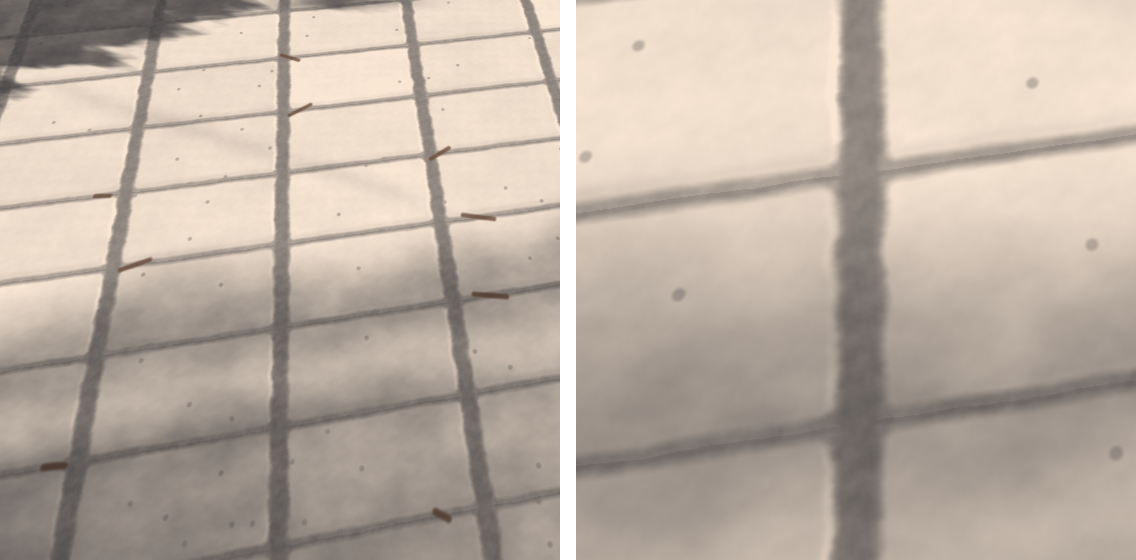
Left: the whole. Right: its middle third, enlarged.
Write a three.js fragment shader that draws this texture.

```glsl
varying vec2 vUv;

const vec3 SHADOW = vec3(0.27, 0.26, 0.265);
const vec3 SUNLIT = vec3(0.95, 0.88, 0.81);
const vec3 TWIG = vec3(0.33, 0.23, 0.17);
const vec2 TILE_SHAPE = vec2(2.0, 1.0);
const vec2 TILE_HALF = vec2(0.9, 0.458);

float hash(vec2 p) {
  return fract(sin(dot(p, vec2(127.1, 311.7))) * 4375.85);
}

vec2 hash2(vec2 p) {
  return vec2(hash(p), hash(p + 17.3));
}

float bump(float x, float center, float width) {
  float t = (x - center) / width;
  return exp(-t * t);
}

float layeredSines(vec2 p, float seed) {
  float sum = 0.0;
  float amp = 0.5;
  for (int i = 0; i < 5; i++) {
    p = mat2(0.8, 0.6, -0.6, 0.8) * p * 1.75 + seed;
    sum += amp * sin(p.x + 1.6 * sin(p.y + seed));
    amp *= 0.62;
  }
  return sum;
}

// x: distance to the nearest cell point, y: random value of that cell
vec2 cellular(vec2 p) {
  vec2 best = vec2(9.0, 0.0);
  for (int j = -1; j <= 1; j++) {
    for (int i = -1; i <= 1; i++) {
      vec2 id = floor(p) + vec2(float(i), float(j));
      float d = length(id + hash2(id) - p);
      if (d < best.x) best = vec2(d, hash(id + 5.7));
    }
  }
  return best;
}

float roundedBox(vec2 p, vec2 halfSize, float radius) {
  vec2 d = abs(p) - halfSize + radius;
  return length(max(d, 0.0)) + min(max(d.x, d.y), 0.0) - radius;
}

// Perspective: canvas point (y down) to paving column and row
vec2 toPaving(vec2 p) {
  vec2 origin = vec2(0.5065, 0.1042);
  vec2 across = vec2(0.2487, -0.0221) - p * 0.0248;
  vec2 along = vec2(-0.0336, 0.0827) + p * 0.0643;
  vec2 r = p - origin;
  float det = across.x * along.y - along.x * across.y;
  return vec2(r.x * along.y - along.x * r.y, across.x * r.y - r.x * across.y) / det;
}

// Sun, soft shade bands, and foliage shadow at the upper left
float lightLevel(vec2 p) {
  float w = p.y + 0.17 * (p.x - 0.5) + 0.025 * layeredSines(p * 4.0, 1.3);
  float level = 1.0 - 0.48 * smoothstep(0.41, 0.57, w);
  level += 0.2 * bump(w, 0.68, 0.05) - 0.1 * smoothstep(0.71, 0.78, w);
  level += 0.3 * (p.x - 0.5) * smoothstep(0.55, 0.8, w);
  level += 0.1 * bump(w, 0.85, 0.05);

  float streak = p.y - 0.125 - 0.31 * p.x;
  level -= 0.09 * bump(streak, 0.0, 0.018) * smoothstep(0.05, 0.15, p.x) * smoothstep(0.8, 0.7, p.x);

  float ragged = layeredSines(vec2(p.x + 2.0 * p.y, p.y - 0.2 * p.x) * vec2(5.0, 22.0), 2.1);
  float foliage = smoothstep(0.025, -0.025, p.y + 0.36 * p.x - 0.155 + 0.045 * ragged);
  float branch = smoothstep(0.012, -0.008, p.y - 0.014 + 0.01 * ragged) * bump(p.x, 0.61, 0.1);
  return level * (1.0 - 0.82 * max(foliage, branch));
}

// Short twigs scattered around the crossings of the joints
float twigMask(vec2 grid) {
  vec2 id = floor(grid + 0.5);
  vec2 rnd = hash2(id + 3.1);
  vec2 p = (grid - id - vec2(0.5 * rnd.x - 0.25, 0.0)) * TILE_SHAPE;
  float angle = (rnd.y - 0.5) * 1.2;
  vec2 dir = vec2(cos(angle), sin(angle));
  float reach = 0.06 + 0.14 * rnd.x;
  float d = length(p - dir * clamp(dot(p, dir), -reach, reach)) - 0.025;
  return smoothstep(0.025, -0.015, d) * step(0.62, hash(id + 9.4));
}

void main() {
  vec2 p = vec2(vUv.x, 1.0 - vUv.y);
  vec2 grid = toPaving(p);
  vec2 worn = grid + 0.008 * layeredSines(grid * 7.0, 0.7);
  vec2 tileId = floor(worn);
  vec2 q = (fract(worn) - 0.5) * TILE_SHAPE;
  float light = lightLevel(p);

  // Tile face with stains and pits
  float mottle = layeredSines(grid * vec2(3.2, 2.6) + hash(tileId) * 20.0, 2.7);
  float grain = layeredSines(grid * vec2(26.0, 15.0), 4.2);
  float shade = 1.0 - smoothstep(0.6, 1.0, light);
  float face = light + mottle * mix(0.025, 0.075, shade) + 0.015 * grain;
  face += (hash(tileId + 2.0) - 0.5) * 0.07;
  vec2 pit = cellular(grid * TILE_SHAPE * 3.0);
  face -= 0.3 * light * smoothstep(0.11, 0.04, pit.x) * step(0.86, pit.y);

  // Sunken joints, darker down the columns, with pale worn right edges
  float edge = roundedBox(q, TILE_HALF, 0.05);
  float gap = smoothstep(-0.025, 0.025, edge);
  float column = smoothstep(0.0, 0.05, abs(q.x) - TILE_HALF.x);
  float joint = light * mix(0.6, 0.43, column) + 0.04 * grain;
  joint -= 0.1 * light * smoothstep(-0.47, -0.49, q.y) * (1.0 - column);
  float level = mix(face, joint, gap);
  float rim = bump(q.x, TILE_HALF.x, 0.025) * smoothstep(0.46, 0.42, abs(q.y));
  level += rim * light * (0.16 + 0.12 * mottle);
  level -= 0.07 * light * bump(edge, -0.04, 0.04) * smoothstep(0.3, 0.45, q.y);

  vec3 color = mix(SHADOW, SUNLIT, clamp(level, 0.0, 1.04));
  color = mix(color, TWIG * (0.6 + 0.6 * light), 0.75 * twigMask(grid));
  gl_FragColor = vec4(color, 1.0);
}
```
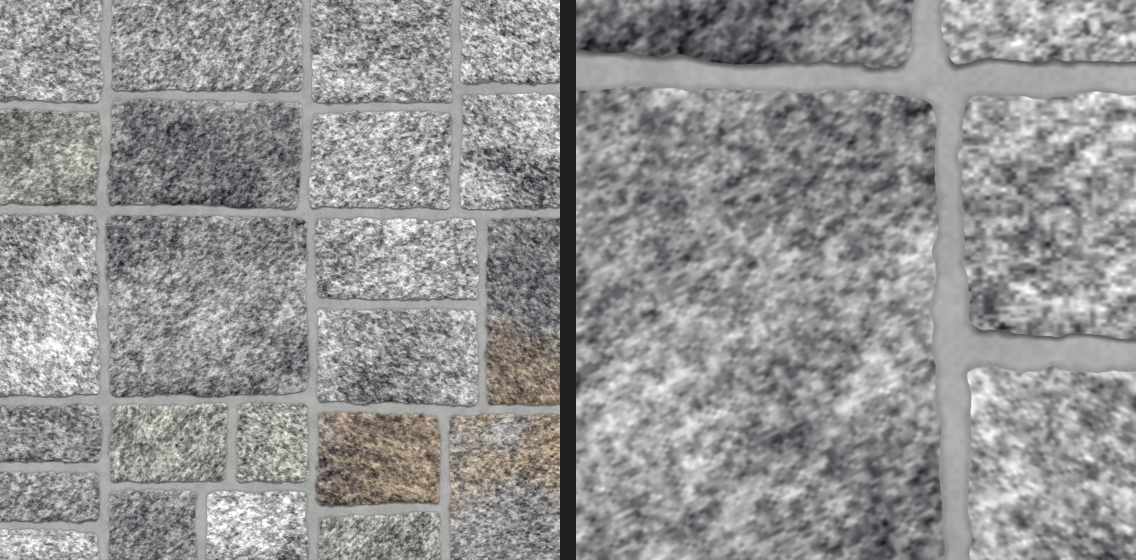
Left: the whole. Right: its middle third, enlarged.
Reproduce this texture procedurally as a WebGL 2 fragment shader.

```glsl
#version 300 es
precision highp float;
// Wall of rough grey granite blocks of mixed sizes, set in pale mortar.

#define SEED 7.0
#define JOINT 0.019
#define CORNER 0.010
#define EDGE_ROUGHNESS 0.013
#define MIN_AREA 0.045
#define MAX_AREA 0.170
#define DARK_TONE 0.465
#define LIGHT_TONE 0.685
#define GRAIN_CONTRAST 0.46
#define RELIEF 0.55
#define MORTAR vec3(0.665, 0.665, 0.660)

uniform vec2 u_resolution;
out vec4 fragColor;

float hash(vec2 p) {
    vec3 q = fract(p.xyx * 0.1031);
    q += dot(q, q.yzx + 33.33);
    return fract((q.x + q.y) * q.z);
}

float noise(vec2 p) {
    vec2 cell = floor(p), f = fract(p);
    f = f * f * (3.0 - 2.0 * f);
    vec2 e = vec2(0.0, 1.0);
    return mix(mix(hash(cell), hash(cell + e.yx), f.x),
               mix(hash(cell + e.xy), hash(cell + e.yy), f.x), f.y);
}

float fbm(vec2 p) {
    float sum = 0.0, amp = 0.5;
    for (int i = 0; i < 5; i++) {
        sum += amp * noise(p);
        p = mat2(1.6, 1.2, -1.2, 1.6) * p + 17.3;
        amp *= 0.5;
    }
    return sum / 0.97;
}

// Splits the wall again and again; returns the id of the block around p.
float findBlock(vec2 p, out vec2 lo, out vec2 hi) {
    lo = vec2(-0.07, -0.09);
    hi = vec2(1.10, 1.07);
    float id = 1.0;
    for (int i = 0; i < 7; i++) {
        vec2 size = hi - lo;
        float limit = mix(MIN_AREA, MAX_AREA, hash(vec2(id, SEED)));
        if (size.x * size.y < limit) break;
        float ratio = mix(0.37, 0.63, hash(vec2(id, SEED + 11.0)));
        float aspect = mix(1.0, 1.35, hash(vec2(id, SEED + 23.0)));
        int axis = size.x > size.y * aspect ? 0 : 1;
        float cut = lo[axis] + size[axis] * ratio;
        bool upper = p[axis] > cut;
        if (upper) lo[axis] = cut; else hi[axis] = cut;
        id = id * 2.0 + (upper ? 1.0 : 0.0);
    }
    return id;
}

// Zero-mean crystal speckle at three sizes.
float speckle(vec2 p) {
    return (noise(p * 85.0) - 0.5) * 0.55
         + (noise(p * 180.0 + 31.0) - 0.5) * 0.90
         + (noise(p * 370.0 + 57.0) - 0.5) * 0.65;
}

vec3 stoneColor(vec2 p, float id) {
    float toneRnd = hash(vec2(id, SEED + 37.0));
    float kind = hash(vec2(id, SEED + 41.0));
    float tint = hash(vec2(id, SEED + 53.0));
    float angle = mix(-0.9, 0.9, hash(vec2(id, SEED + 67.0)));
    float c = cos(angle), s = sin(angle);
    vec2 q = mat2(c, s, -s, c) * p * vec2(0.85, 1.15) + id * 3.7;

    // Speckle, cloudy patches and pale mineral blooms
    float tone = mix(DARK_TONE, LIGHT_TONE, toneRnd);
    float cloud = fbm(q * 9.0) - 0.5;
    float bloom = smoothstep(0.56, 0.76, fbm(q * 6.0 + 40.0));
    float v = tone + speckle(q) * GRAIN_CONTRAST * mix(0.72, 1.08, toneRnd);
    v += cloud * mix(0.15, 0.50, kind) + bloom * 0.17 * kind;

    // Chiselled relief, lit from the upper left
    vec2 toLight = vec2(-0.004, 0.006);
    float slope = fbm(q * 15.0) - fbm((q + toLight) * 15.0);
    v += slope * RELIEF * mix(1.3, 0.5, toneRnd);

    // Cool shadows, with rust or moss tints on a few blocks
    vec3 color = v + vec3(-0.002, -0.002, 0.014) * smoothstep(0.65, 0.35, v);
    float stain = smoothstep(0.40, 0.64, fbm(q * 4.5 + 80.0));
    color *= mix(vec3(1.0), vec3(1.10, 0.99, 0.86), stain * step(0.91, tint));
    color *= mix(vec3(1.0), vec3(1.0, 1.005, 0.955), step(tint, 0.22));
    return color;
}

void main() {
    vec2 p = gl_FragCoord.xy / u_resolution.y;
    float pixel = 1.0 / u_resolution.y;
    vec2 bent = p + 0.012 * (vec2(noise(p * 3.5), noise(p * 3.5 + 9.0)) - 0.5);
    vec2 lo, hi;
    float id = findBlock(bent, lo, hi);

    // Distance to the ragged block outline
    vec2 offset = bent - 0.5 * (lo + hi);
    vec2 q = abs(offset) - 0.5 * (hi - lo - JOINT) + CORNER;
    float dist = length(max(q, 0.0)) + min(max(q.x, q.y), 0.0) - CORNER;
    dist += (fbm(p * 24.0 + id * 5.1) - 0.5) * EDGE_ROUGHNESS;
    dist += (noise(p * 110.0 + id) - 0.5) * 0.003;

    float onFlat = smoothstep(-0.006, 0.006, q.y - q.x);
    float under = onFlat * step(offset.y, 0.0);
    float above = onFlat * step(0.0, offset.y);

    // Mortar with contact shadow
    vec3 mortar = MORTAR + (fbm(p * 45.0) - 0.5) * 0.11 + (noise(p * 300.0) - 0.5) * 0.045;
    mortar *= 1.0 - mix(0.14, 0.46, under) * smoothstep(0.005, 0.0, dist);

    // Block with worn rim
    vec3 stone = stoneColor(p, id);
    float rim = smoothstep(-0.011, 0.0, dist);
    stone += rim * (0.055 * above - 0.10 * under);

    vec3 color = mix(stone, mortar, smoothstep(-pixel, pixel, dist));
    fragColor = vec4(clamp(color, 0.0, 1.0), 1.0);
}
```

» TASK DESCRIPTION
Whenever a line of the listing above holds the word "worn", copy that line.

» FINISHED TASK
  vec2 worn = grid + 0.008 * layeredSines(grid * 7.0, 0.7);
  vec2 tileId = floor(worn);
  vec2 q = (fract(worn) - 0.5) * TILE_SHAPE;
  // Sunken joints, darker down the columns, with pale worn right edges
    // Block with worn rim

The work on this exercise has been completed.